The original trail extended into Laos and Cambodia, covering more than 10,000 miles. Thick jungle growth claimed most of it after the war. But strategic sections were maintained as a reminder of the communist will for an undivided nation.
The paved trail will measure about 1,000 miles when finished. Our merry band of bikers drove about half of it, starting at Tan Ky in the north and ending at Hue near the 17th parallel, the old dividing line between north and south ironically known as the demilitarized zone. Ironic because more military action occurred within the zone than any other section of Vietnam.
A herd of cows obstructs the Ho Chi Minh Trail in central Vietnam. Driving the trail requires dodging all kinds of farm animals and domestic pets.
War memorials dot the rebuilt trail, including an impressive 12-foot marble monument to the “victims” of Deo Da Deo mountain pass. American B-52s dropped tons of explosives and chemicals on this highest point of the trail near Phong Nha.
Phong Nha is also the scene of the Ke Bang caves, the oldest and largest limestone caverns in Asia. They are part of a huge national park and one of the premier tourist sites in the country, drawing visitors from more than 100 nations.
The spectacular formations have enchanting names like Lion, Fairy Caves, Royal Court and Buddha. During the Vietnam war, they were used to protect munitions from B-52 raids. Phong Nha, in central Vietnam, was a key supply station for the North during the war.
At Khe Sanh, the war’s most publicized battle site, a symbolic “victory” statue juts from a weed-infested field that once hosted a strategic U. S. Marine outpost and airfield. Three bloody encounters, including a 75-day siege in 1968, are recounted in a nearby museum. Captured American tanks, helicopters and other war relics remind visitors that the final triumph belonged to the communists.
More than 10,000 North Vietnamese and scores of American soldiers died at Khe Sanh. The Vietnamese burn incense and place flowers at the stone memorial’s base, which portrays a U.S. Marine raising his hands in surrender.
At Vietnam’s largest military burial ground, Truong Son Cemetery, mourners pay tribute to “heroes of the American war” by burning bundles of fake $100 U.S. bills in incense pots so the soldiers will enjoy a rich afterlife. The dollar, it’s explained, is worth far more than the Vietnamese dong, making it the preferred phony currency to honor the deceased.
“We hold no hostility toward Americans,” said Nguyen Van My, who described himself as a 66-year-old army war veteran during a brief chat at the cemetery. “We respect the dollar. It is a symbol of strength."
By contrast, the dong has been slipping badly as inflation besets the Vietnamese economy. Twice devalued in the past year, it now exchanges at the rate of 16,800 dong for one American dollar. That makes Vietnam one of the few world bargains for U.S. tourists. Hotels, food, transportation, clothes and jewelry are inexpensive. Our eight-day trip, booked through the Hanoi tour company Offroad Vietnam, cost just $850 per person, including overnight accommodations, meals, Honda 160 cubic-centimeter motorcycles, fuel and two guides/interpreters.
We stayed in budget hotels, but the sheets were clean, the showers were hot, and even remote mountain stops featured air conditioning, although power blackouts occurred often during the early evening hours. And it did take a few nights to get used to the three-inch mattresses; a few mornings to develop patience for the coffee that slowly drips from a metal strainer atop the cup. But once done, it jolts you into the day’s activities.
The investment in tourism is paying off because Vietnam offers some of the most charming tropical scenery in the world. The mist rising from the land against the morning sky is resplendent. The lush mountains and gorges and verdant valleys and endless rivers create a colorful landscape. A coast line that stretches for hundreds of miles along the South China Sea makes it a marvel of geography.
It also makes you wonder where the country would be in today’s travel world had it not been mired in war for a half-century against the French, the Japanese, the Americans, the Cambodians and the Chinese.

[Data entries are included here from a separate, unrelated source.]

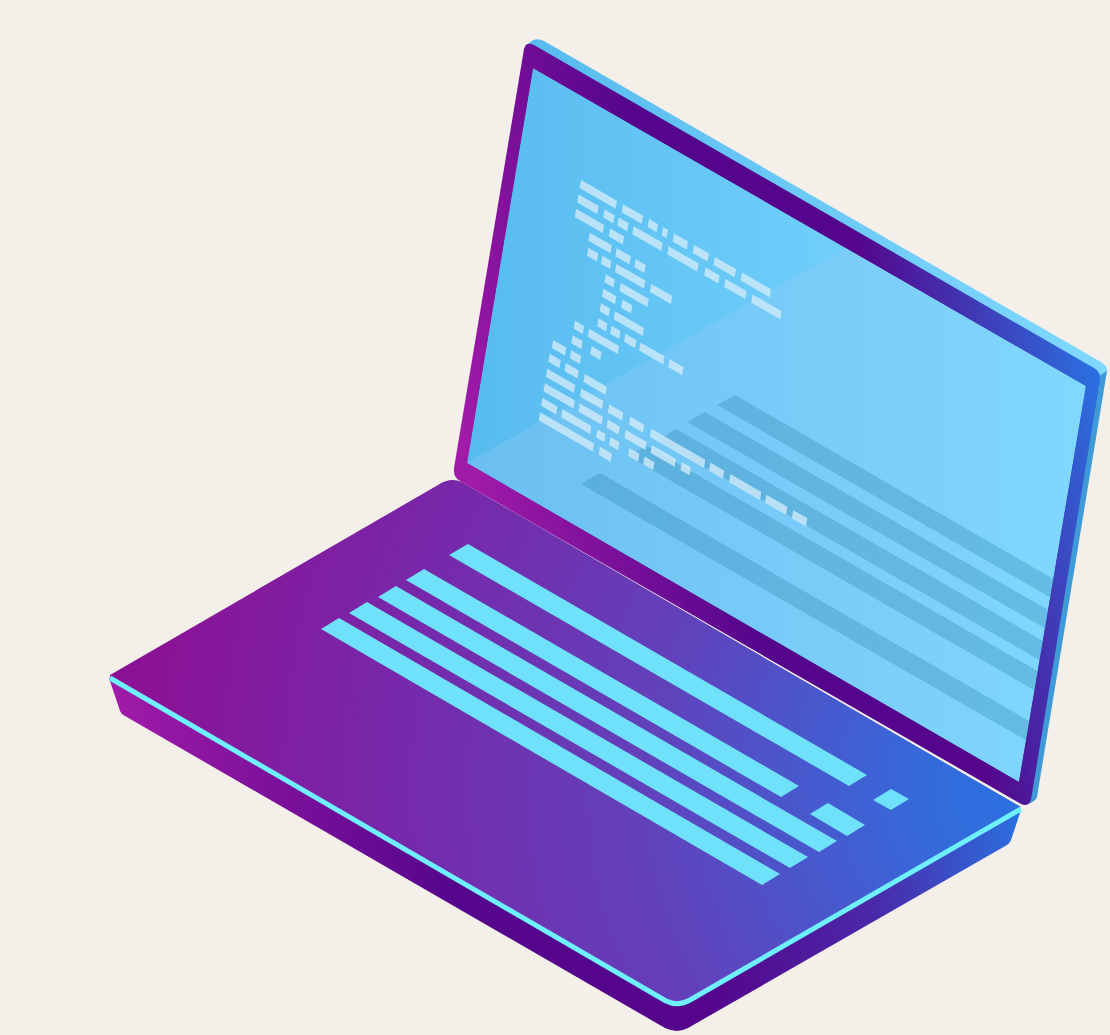
<!DOCTYPE html>
<html lang="en">
<head>
<meta charset="utf-8">
<title>Isometric laptop</title>
<style>
:root {
  --paper: #f4f0e9;
  --magenta: #a01ba8;
  --plum: #8b1296;
  --violet: #55058c;
  --orchid: #6a37b4;
  --blue: #2b70e0;
  --key: #6fe1fa;
  --rim: #6ff0ff;
  --shadow: #2a7fa8;
  --code: #d3ecfa;
}
html, body { margin: 0; height: 100%; overflow: hidden; background: var(--paper); }
svg { display: block; width: 1110px; height: 1035px; }
.keys { fill: var(--key); }
.reflection { fill: var(--shadow); fill-opacity: .3; }
.code { fill: none; stroke: var(--code); stroke-width: 8; stroke-opacity: .78; }
.rim { fill: none; stroke: var(--rim); stroke-width: 5; stroke-linejoin: round; }
</style>
</head>
<body>
<svg viewBox="0 0 1110 1035" role="img" aria-label="Open laptop with lines of code on its screen">
  <defs>
    <linearGradient id="bezel-tone" gradientUnits="userSpaceOnUse" x1="470" y1="480" x2="1085" y2="330">
      <stop offset="0" stop-color="var(--magenta)"/>
      <stop offset=".25" stop-color="#6f0d96"/>
      <stop offset=".38" stop-color="var(--violet)"/>
      <stop offset=".68" stop-color="var(--violet)"/>
      <stop offset="1" stop-color="var(--blue)"/>
    </linearGradient>
    <radialGradient id="deck-tone" gradientUnits="userSpaceOnUse" cx="1020" cy="790" r="880">
      <stop offset="0" stop-color="var(--blue)"/>
      <stop offset=".1" stop-color="#336bdc"/>
      <stop offset=".44" stop-color="#6340ba"/>
      <stop offset=".72" stop-color="#7728aa"/>
      <stop offset="1" stop-color="var(--plum)"/>
    </radialGradient>
    <linearGradient id="side-tone" gradientUnits="userSpaceOnUse" x1="110" y1="0" x2="1020" y2="0">
      <stop offset="0" stop-color="var(--magenta)"/>
      <stop offset=".38" stop-color="var(--violet)"/>
      <stop offset=".66" stop-color="var(--violet)"/>
      <stop offset=".84" stop-color="#4a29a9"/>
      <stop offset="1" stop-color="var(--blue)"/>
    </linearGradient>
    <linearGradient id="screen-tone" gradientUnits="userSpaceOnUse" x1="467" y1="0" x2="1086" y2="0">
      <stop offset="0" stop-color="#58bbee"/>
      <stop offset=".45" stop-color="#69caf8"/>
      <stop offset="1" stop-color="#80d8ff"/>
    </linearGradient>
    <linearGradient id="glare-tone" gradientUnits="userSpaceOnUse" x1="467" y1="0" x2="1086" y2="0">
      <stop offset="0" stop-color="#a0cbf6" stop-opacity=".25"/>
      <stop offset=".6" stop-color="#a0cbf6" stop-opacity=".25"/>
      <stop offset="1" stop-color="#a0cbf6" stop-opacity="0"/>
    </linearGradient>
    <linearGradient id="lid-tone" gradientUnits="userSpaceOnUse" x1="525" y1="0" x2="1104" y2="0">
      <stop offset="0" stop-color="#58bbee"/>
      <stop offset="1" stop-color="#80d8ff"/>
    </linearGradient>
    <clipPath id="screen-area"><path d="M533 68L1086 386L1019 782L467 463Z"/></clipPath>
  </defs>

  <rect width="1110" height="1035" fill="var(--paper)"/>

  <g id="base">
    <path fill="url(#side-tone)" d="M109 678L120 711Q121 714 125 716L665 1028Q677 1034 688 1028L1007 845Q1010 843 1011 840L1021 810L900 780L300 690Z"/>
    <path fill="url(#deck-tone)" d="M110 675L438 485Q450 477 462 482L1021 807L690 1001Q678 1008 665 1001L110 680Z"/>
    <path class="rim" d="M110 678L666 1001Q678 1007 690 1000L1021 809"/>
  </g>

  <g id="keyboard" class="keys">
    <path d="M449 555L468 544L867 775L849 786Z"/>
    <path d="M406 580L424 569L799 786L781 797Z"/>
    <path d="M378 597L396 586L837 841L819 852Z"/>
    <path d="M349 613L367 602L808 857L790 868Z"/>
    <path d="M321 629L339 618L780 874L762 885Z"/>
    <path d="M810 814L828 803L865 825L847 836Z"/>
    <path d="M873 800L891 789L909 799L891 810Z"/>
  </g>

  <g id="lid">
    <path fill="url(#lid-tone)" d="M525 46L533 40Q538 38 544 41L1101 362Q1109 367 1107 373L1095 385Z"/>
    <path fill="#3f9bd8" d="M1099 376L1107 371L1037 797Q1036 801 1028 804Z"/>
    <path fill="url(#bezel-tone)" d="M524 49Q526 41 534 45L1094 368Q1101 372 1100 380L1031 800Q1029 807 1021 804L460 481Q453 477 454 468Z"/>
  </g>

  <g id="screen" clip-path="url(#screen-area)">
    <path fill="url(#screen-tone)" d="M533 68L1086 386L1019 782L467 463Z"/>
    <path fill="url(#glare-tone)" d="M467 463L846 248L1086 386L1019 782Z"/>
    <g class="reflection">
      <path d="M717 405L735 395L1100 606V626Z"/>
      <path d="M687 422L705 412L1100 640V660Z"/>
      <path d="M658 440L676 429L1100 674V695Z"/>
      <path d="M628 456L647 446L1100 707V728Z"/>
      <path d="M581 484L600 473L1100 762V783Z"/>
    </g>
    <g class="code" transform="matrix(1 .575 -.167 1 581 180)">
      <path d="M0 4h36m6 0h20m6 0h9m5 0h5m6 0h14m6 0h15m6 0h21m6 0h29"/>
      <path d="M0 18.5h20m6 0h10m4 0h10m5 0h29m6 0h30m7 0h14m6 0h21m6 0h29"/>
      <path d="M0 33h28m6 0h14"/>
      <path d="M16 47.5h22m5 0h14m5 0h10"/>
      <path d="M17 62h10m4 0h9m5 0h29m6 0h21"/>
      <path d="M37 77h9m6 0h28"/>
      <path d="M37 91.5h13m6 0h10"/>
      <path d="M37 106h9m5 0h29"/>
      <path d="M37 121h9m4 0h9m5 0h11m4 0h24m5 0h14"/>
      <path d="M16 135.5h9m5 0h30"/>
      <path d="M16 150h10m9 0h10"/>
      <path d="M-1 164.5h13m5 0h10"/>
      <path d="M-2 179h11m5 0h13m6 0h22"/>
      <path d="M-2 194h28m6 0h22m6 0h14m7 0h14m7 0h54m5 0h14m6 0h31m5 0h21m6 0h14"/>
      <path d="M-2 208.5h30m5 0h23m5 0h12m6 0h21m5 0h24m6 0h9"/>
      <path d="M-2 223h15m5 0h29m6 0h8m5 0h9m10 0h10m5 0h10"/>
      <path d="M-2 237.5h54m6 0h12"/>
    </g>
  </g>
</svg>
</body>
</html>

Copyright © 1999-2008 cnhi, inc.

Photos

 
William B. Ketter CNHI News Service

 
Nguyen Ngoc, 34, businessman and son of a decorated North Vietnamese army officer, represents the new generation of Vietnamese. They welcome Americans and are more interested in the country's new capitalism than the politics of communism. CNHI News Service

 
Vietnam remains mostly an agricultural nation, mired in the farming methods of the 19th century. Women in conical hats still harvest the rice, one stalk at a time. CNHI News Service

 
Internet access is available throughout Vietnam. Even remote towns have Internet cafes, like this one in Phong Nha. CNHI News Service

 
Visitors enter the Imperial Palace, home of Vietnam's last emperors in Hue, through an elaborate gate. The palace and its Forbidden Purple City have become major tourist attractions. The last emperor yielded power to Ho Chi Minh in 1954. CNHI News Service

 

Wednesday, September 17, 2008

Vietnam's tourism heading down

Tourism growth in downtrend
17:10' 16/09/2008 (GMT+7)

Foreign tourists in Vietnam
VietNamNet Bridge – Global economic regression has clearly affected the Vietnamese tourism industry. In the first five months of the year, the number of international visitors coming to Vietnam rose by 16.6%; the figure for June, July and August was lower by 15% year on year.

 

Infrastructure makes no progress

 

Another worry for the tourism industry is the reduction of visitors from big and wealthy markets and segments: cruise tourists down by 19%, Japanese visitors 4.2%, South Korean 6.3%, American, British and Canadian over 3%, and Chinese 8.3%.

 

The trend in Vietnam is the general trend in Asia.

 

When the US dollar devalued recently, many European tourists chose the US instead of Asia. The prices at Asian restaurants were also more experience, influencing the attractiveness of Asia.

 

The Vietnamese tourism industry hopes that the number of foreign visitors coming to Vietnam will increase in the last months of 2008 to compensate for the reduction in the past three months.

 

However, Vietnam’s attractiveness also suffers as the prices of tours to neighbouring countries like ThailandMalaysia and Singapore have risen 5-10% in the last year while tours to Vietnam have risen 15-30%, mainly due to the increases of room rates and air fares.

 

Vietnam’s aviation and hotel industries have developed very slowly in recent years so shortages of hotel rooms always happens in the tourism season while there are few choices for air routes and prices.

 

Speaking to TTG Asia, a travel newspaper, Richard Brouwer, Managing Director of the Diethlem Travel Group of Switzerland, forecast that the situation will get better for the tourism sector of Vietnam and other Southeast Asian countries in October-December 2008, or the tourism season. If during this time Vietnam has more local flights, Diethlem will organise more tours to Vietnam.

 

Yet, as Vietnamese airlines lack aircrafts and the aviation industry is facing a lot of difficulties, it will be difficult for local airlines to open new air routes and increase numbers of flights. Jetstar Pacific currently has had to temporarily suspend the HCM City-Hue, HCM City-Nha Trang air routes. Many travel agents have had to stop offering tours to Con Dao and Phu Quoc islands since they can’t reserve tickets to these destinations.

 

At least in the next two years, there will be no big changes in the number of hotel rooms so this will be still the disadvantage of the tourism sector.

 

HCM City plans to have an additional 950 luxurious rooms at the end of 2009 but only Kumho,